JAK inhibitors slow down the progression of these conditions by interrupting the transmission of intracellular signals. JAK inhibitors work by blocking the activity of JAK2 or both JAK1 and JAK2, which mediate the signaling of a number of growth factors and cytokines that are important for hematopoiesis and immune function.
How are antineoplastic JAK inhibitors used?
Antineoplastic JAK inhibitors are administered orally as tablets or capsules to treat the following conditions:
- Myelofibrosis: A bone marrow cancer in which mutations in hematopoietic stem cells cause uncontrolled growth of immature cells. The abnormal cells eventually develop into fibrous scar tissue and replace the normal soft, spongy tissue in the bone marrow and impair its ability to make healthy blood cells.

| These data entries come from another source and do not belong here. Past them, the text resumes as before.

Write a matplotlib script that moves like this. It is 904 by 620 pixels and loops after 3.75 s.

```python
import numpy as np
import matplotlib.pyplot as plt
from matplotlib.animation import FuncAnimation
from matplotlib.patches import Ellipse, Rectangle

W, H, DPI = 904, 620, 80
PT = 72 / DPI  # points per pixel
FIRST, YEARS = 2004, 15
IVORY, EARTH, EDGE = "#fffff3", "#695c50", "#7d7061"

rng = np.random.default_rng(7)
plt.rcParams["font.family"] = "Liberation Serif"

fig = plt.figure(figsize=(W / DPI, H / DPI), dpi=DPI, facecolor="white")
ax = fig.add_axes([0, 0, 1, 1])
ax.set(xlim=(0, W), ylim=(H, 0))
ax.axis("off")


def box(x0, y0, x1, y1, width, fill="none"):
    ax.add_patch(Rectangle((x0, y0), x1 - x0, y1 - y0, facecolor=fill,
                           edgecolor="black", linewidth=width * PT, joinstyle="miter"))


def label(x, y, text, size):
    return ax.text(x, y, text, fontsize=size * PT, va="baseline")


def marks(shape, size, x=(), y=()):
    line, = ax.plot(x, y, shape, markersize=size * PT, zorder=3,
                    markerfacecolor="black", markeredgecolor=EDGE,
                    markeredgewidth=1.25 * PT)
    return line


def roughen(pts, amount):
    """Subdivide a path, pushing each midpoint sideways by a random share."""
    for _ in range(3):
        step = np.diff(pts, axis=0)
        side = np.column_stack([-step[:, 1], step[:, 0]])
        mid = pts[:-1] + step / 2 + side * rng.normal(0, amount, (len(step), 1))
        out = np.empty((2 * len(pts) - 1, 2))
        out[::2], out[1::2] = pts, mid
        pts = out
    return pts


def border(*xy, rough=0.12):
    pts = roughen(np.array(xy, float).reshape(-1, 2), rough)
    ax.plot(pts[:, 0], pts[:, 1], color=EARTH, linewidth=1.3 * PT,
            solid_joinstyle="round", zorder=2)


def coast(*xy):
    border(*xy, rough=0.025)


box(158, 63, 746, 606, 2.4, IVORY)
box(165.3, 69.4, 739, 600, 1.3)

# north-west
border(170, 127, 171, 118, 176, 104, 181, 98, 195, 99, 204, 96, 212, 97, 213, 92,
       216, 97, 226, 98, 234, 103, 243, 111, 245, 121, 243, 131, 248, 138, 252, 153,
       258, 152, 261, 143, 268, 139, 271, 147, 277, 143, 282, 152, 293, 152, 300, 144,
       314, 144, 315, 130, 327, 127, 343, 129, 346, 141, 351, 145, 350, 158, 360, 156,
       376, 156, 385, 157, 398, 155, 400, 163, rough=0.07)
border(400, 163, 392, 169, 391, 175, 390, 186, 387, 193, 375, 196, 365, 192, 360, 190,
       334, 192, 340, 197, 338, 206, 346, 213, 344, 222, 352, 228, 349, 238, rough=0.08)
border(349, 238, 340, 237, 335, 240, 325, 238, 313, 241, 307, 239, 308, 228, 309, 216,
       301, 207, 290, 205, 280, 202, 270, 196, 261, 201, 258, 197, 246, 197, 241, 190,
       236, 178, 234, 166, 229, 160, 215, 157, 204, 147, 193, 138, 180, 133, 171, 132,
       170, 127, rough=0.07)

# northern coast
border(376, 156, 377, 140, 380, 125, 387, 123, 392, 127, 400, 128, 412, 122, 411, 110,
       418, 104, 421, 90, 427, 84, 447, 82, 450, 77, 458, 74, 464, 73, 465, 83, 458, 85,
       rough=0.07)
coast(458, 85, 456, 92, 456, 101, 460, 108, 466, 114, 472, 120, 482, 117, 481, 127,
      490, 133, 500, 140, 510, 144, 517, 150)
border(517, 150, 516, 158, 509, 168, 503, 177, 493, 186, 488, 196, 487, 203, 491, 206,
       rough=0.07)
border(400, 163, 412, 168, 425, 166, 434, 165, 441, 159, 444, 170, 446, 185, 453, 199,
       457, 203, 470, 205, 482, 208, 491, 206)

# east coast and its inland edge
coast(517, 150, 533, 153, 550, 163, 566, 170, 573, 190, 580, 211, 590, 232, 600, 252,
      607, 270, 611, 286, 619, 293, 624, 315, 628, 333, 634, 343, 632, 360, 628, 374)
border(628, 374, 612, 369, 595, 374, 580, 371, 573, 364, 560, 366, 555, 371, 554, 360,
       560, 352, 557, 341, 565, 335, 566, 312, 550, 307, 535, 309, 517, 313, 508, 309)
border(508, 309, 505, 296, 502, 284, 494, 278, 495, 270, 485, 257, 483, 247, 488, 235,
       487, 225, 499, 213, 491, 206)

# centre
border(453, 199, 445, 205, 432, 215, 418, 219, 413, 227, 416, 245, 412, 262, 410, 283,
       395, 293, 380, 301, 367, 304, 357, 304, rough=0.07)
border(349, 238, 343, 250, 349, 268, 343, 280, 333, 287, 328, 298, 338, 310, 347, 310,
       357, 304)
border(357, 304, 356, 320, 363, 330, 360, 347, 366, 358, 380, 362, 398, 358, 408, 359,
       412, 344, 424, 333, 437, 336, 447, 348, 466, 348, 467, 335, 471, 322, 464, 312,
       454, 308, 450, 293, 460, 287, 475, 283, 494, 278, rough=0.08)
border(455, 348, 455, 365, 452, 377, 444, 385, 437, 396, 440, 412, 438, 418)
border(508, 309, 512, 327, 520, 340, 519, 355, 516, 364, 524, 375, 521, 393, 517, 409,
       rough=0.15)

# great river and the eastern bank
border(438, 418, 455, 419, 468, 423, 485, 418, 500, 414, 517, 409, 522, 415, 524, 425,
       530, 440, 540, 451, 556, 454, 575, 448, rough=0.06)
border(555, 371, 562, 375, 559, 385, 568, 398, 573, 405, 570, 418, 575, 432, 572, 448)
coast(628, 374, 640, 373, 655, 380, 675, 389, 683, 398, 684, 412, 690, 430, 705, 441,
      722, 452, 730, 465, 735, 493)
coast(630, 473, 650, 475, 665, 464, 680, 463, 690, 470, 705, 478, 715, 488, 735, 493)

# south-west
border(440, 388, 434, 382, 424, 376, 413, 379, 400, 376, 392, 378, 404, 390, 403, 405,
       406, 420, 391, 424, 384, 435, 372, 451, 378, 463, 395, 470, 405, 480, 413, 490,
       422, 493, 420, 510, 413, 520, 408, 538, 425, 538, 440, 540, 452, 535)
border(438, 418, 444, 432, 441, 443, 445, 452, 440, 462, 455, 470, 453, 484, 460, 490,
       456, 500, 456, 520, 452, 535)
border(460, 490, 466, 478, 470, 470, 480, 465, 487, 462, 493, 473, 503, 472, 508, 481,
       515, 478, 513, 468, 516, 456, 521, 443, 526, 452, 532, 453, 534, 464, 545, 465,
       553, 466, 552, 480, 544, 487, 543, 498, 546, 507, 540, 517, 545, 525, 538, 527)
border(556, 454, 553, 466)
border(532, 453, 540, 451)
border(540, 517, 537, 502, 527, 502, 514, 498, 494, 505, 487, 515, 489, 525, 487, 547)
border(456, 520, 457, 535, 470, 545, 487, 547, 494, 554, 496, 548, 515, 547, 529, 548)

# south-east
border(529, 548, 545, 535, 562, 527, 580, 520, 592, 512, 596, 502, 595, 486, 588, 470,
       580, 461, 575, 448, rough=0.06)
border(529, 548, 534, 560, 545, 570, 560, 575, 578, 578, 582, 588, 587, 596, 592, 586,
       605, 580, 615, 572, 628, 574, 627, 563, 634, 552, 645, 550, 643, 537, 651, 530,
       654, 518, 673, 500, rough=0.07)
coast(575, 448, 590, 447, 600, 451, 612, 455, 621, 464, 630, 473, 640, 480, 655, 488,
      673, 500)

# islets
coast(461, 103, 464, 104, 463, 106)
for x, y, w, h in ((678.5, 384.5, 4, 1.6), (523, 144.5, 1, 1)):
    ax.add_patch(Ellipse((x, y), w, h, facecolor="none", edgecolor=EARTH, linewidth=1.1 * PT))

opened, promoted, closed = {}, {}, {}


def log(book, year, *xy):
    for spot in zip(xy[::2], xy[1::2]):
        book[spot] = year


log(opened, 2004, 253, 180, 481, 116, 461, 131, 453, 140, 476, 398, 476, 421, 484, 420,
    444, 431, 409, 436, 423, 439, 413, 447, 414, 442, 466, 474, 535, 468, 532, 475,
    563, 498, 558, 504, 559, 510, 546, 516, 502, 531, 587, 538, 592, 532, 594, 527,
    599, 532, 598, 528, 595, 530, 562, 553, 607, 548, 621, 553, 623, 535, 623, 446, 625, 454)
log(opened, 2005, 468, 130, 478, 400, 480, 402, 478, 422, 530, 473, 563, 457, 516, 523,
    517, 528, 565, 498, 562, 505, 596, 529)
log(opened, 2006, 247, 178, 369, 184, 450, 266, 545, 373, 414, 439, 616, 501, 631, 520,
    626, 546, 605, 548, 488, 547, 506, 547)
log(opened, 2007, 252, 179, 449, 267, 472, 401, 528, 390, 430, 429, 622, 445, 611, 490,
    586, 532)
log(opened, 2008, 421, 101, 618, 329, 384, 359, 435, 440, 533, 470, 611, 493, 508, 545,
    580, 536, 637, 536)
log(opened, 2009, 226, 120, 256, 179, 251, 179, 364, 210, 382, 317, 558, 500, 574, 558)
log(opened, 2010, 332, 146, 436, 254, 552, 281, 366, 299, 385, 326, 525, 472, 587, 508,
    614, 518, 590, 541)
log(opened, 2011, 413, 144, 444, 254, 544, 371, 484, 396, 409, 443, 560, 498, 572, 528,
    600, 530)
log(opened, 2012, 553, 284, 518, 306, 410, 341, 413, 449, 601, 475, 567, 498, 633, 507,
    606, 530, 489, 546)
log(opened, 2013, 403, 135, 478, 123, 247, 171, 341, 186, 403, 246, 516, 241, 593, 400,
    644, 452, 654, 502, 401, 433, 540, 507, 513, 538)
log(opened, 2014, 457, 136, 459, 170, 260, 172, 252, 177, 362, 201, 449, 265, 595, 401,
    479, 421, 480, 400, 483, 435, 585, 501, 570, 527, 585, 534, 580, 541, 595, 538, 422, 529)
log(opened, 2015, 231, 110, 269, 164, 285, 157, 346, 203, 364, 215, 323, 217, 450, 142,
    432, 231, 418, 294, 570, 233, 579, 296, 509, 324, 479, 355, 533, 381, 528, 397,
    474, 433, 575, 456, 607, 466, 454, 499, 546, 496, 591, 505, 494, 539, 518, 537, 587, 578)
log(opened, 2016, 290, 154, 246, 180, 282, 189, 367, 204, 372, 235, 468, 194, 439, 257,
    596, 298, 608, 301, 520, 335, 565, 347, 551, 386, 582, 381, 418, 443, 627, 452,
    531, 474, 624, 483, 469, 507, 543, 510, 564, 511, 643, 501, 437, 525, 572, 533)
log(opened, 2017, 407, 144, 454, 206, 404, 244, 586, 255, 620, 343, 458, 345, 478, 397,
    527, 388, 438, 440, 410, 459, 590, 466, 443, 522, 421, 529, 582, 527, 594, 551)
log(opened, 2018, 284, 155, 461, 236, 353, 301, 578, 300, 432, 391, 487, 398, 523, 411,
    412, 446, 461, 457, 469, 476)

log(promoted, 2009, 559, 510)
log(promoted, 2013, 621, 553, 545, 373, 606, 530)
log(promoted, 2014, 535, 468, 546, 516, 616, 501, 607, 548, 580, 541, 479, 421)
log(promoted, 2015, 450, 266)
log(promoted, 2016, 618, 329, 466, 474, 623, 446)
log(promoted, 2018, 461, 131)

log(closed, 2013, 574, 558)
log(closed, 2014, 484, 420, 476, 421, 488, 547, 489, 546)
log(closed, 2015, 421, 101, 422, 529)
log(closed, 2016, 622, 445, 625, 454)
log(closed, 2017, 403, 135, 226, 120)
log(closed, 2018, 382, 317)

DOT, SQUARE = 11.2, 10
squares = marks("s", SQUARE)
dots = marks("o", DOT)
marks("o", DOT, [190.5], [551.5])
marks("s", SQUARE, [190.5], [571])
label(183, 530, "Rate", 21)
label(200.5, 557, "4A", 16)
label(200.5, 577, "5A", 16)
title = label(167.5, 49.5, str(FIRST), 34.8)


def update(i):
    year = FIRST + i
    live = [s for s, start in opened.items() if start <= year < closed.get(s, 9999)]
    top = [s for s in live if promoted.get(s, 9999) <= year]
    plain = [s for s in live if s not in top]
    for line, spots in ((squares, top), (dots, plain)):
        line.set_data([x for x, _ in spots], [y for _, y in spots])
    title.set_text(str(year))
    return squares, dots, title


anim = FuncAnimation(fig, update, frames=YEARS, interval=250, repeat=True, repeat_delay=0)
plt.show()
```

- Polycythemia vera: A rare type of blood cancer in which the bone marrow produces too many red cells.
- Acute graft-versus-host disease (GVHD): A complication that can occur after bone marrow or stem cell transplant, in which the transplanted donor stem cell derived immune cells attack the host cells such as skin, liver or the gastrointestinal tract.
What are side effects of antineoplastic JAK inhibitors?
Side effects of antineoplastic JAK inhibitors may include the following:
- Increase in blood creatinine
- Thrombocytopenia (low platelet count)
- Increase in liver enzymes:
- Increase in the blood level of lipase, an enzyme that helps digest fats
- Increase in the blood level of amylase, an enzyme that breaks down starch
- Increase in cholesterol levels
- Increase in triglyceride levels
- Hyponatremia (low sodium level in the blood)
- Neutropenia (low count of neutrophils, a type of immune cells)
- Fatigue or asthenia (weakness)
- Muscle spasms
- Pain in extremities
- Bone pain
- Weight gain
- Herpes zoster
- Urinary tract infection
- Dysuria (painful or difficult urination)
- Hypertension (high blood pressure)
Information contained herein is not intended to cover all possible side effects, precautions, warnings, drug interactions, allergic reactions, or adverse effects. Check with your doctor or pharmacist to make sure these drugs do not cause any harm when you take them along with other medicines. Never stop taking your medication and never change your dose or frequency without consulting your doctor.